TASK REQUIREMENTS:
Take the lines from the beginning of the material through the line containing "block; width: 1200px;" and retype them exactly, leaving the pictures out.

DATASET RECORDS:
────────
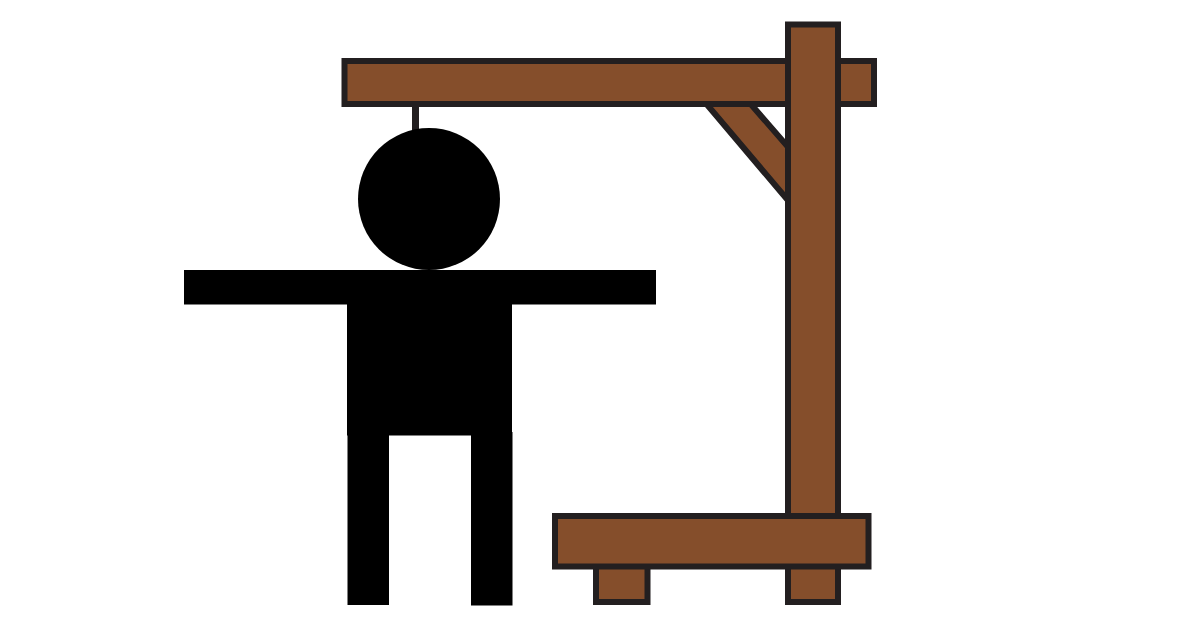
<!DOCTYPE html>
<html lang="en">
<head>
<meta charset="utf-8">
<title>Hangman game drawing</title>
<style>
  :root {
    --paper: #ffffff;
    --wood: #854e2b;
    --outline: #231f20;
    --figure: #000000;
  }
  html, body { margin: 0; background: var(--paper); overflow: hidden; }
  .drawing { display: block; width: 1200px; height: 632px; }
  .wood { fill: var(--wood); stroke: var(--outline); stroke-width: 6; }
  .rope { stroke: var(--outline); stroke-width: 7; }
  .figure { fill: var(--figure); }
</style>
</head>
<body>
<svg class="drawing" viewBox="0 0 1200 632" role="img" aria-label="Hangman game: stick figure beside a wooden frame">
  <g class="wood">
    <polygon id="brace" points="698,94 742,94 808,170 808,224"/>
    <rect id="beam" x="344.5" y="61" width="529.5" height="43"/>
    <rect id="post" x="788" y="24.5" width="50" height="577.5"/>
    <rect id="foot" x="596" y="550" width="51.5" height="52"/>
    <rect id="base" x="555" y="516" width="313.5" height="50.5"/>
  </g>
  <line class="rope" x1="415.5" y1="104" x2="415.5" y2="140"/>
  <g class="figure">
    <circle id="head" cx="429" cy="199" r="71"/>
    <rect id="arms" x="184" y="270" width="472" height="34.5"/>
    <rect id="torso" x="347" y="270" width="165" height="165.5"/>
    <rect id="left-leg" x="347.5" y="432" width="41.5" height="173"/>
    <rect id="right-leg" x="471" y="432" width="41.5" height="173.5"/>
  </g>
</svg>
</body>
</html>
────────
FINISHED EXERCISE:
<!DOCTYPE html>
<html lang="en">
<head>
<meta charset="utf-8">
<title>Hangman game drawing</title>
<style>
  :root {
    --paper: #ffffff;
    --wood: #854e2b;
    --outline: #231f20;
    --figure: #000000;
  }
  html, body { margin: 0; background: var(--paper); overflow: hidden; }
  .drawing { display: block; width: 1200px; height: 632px; }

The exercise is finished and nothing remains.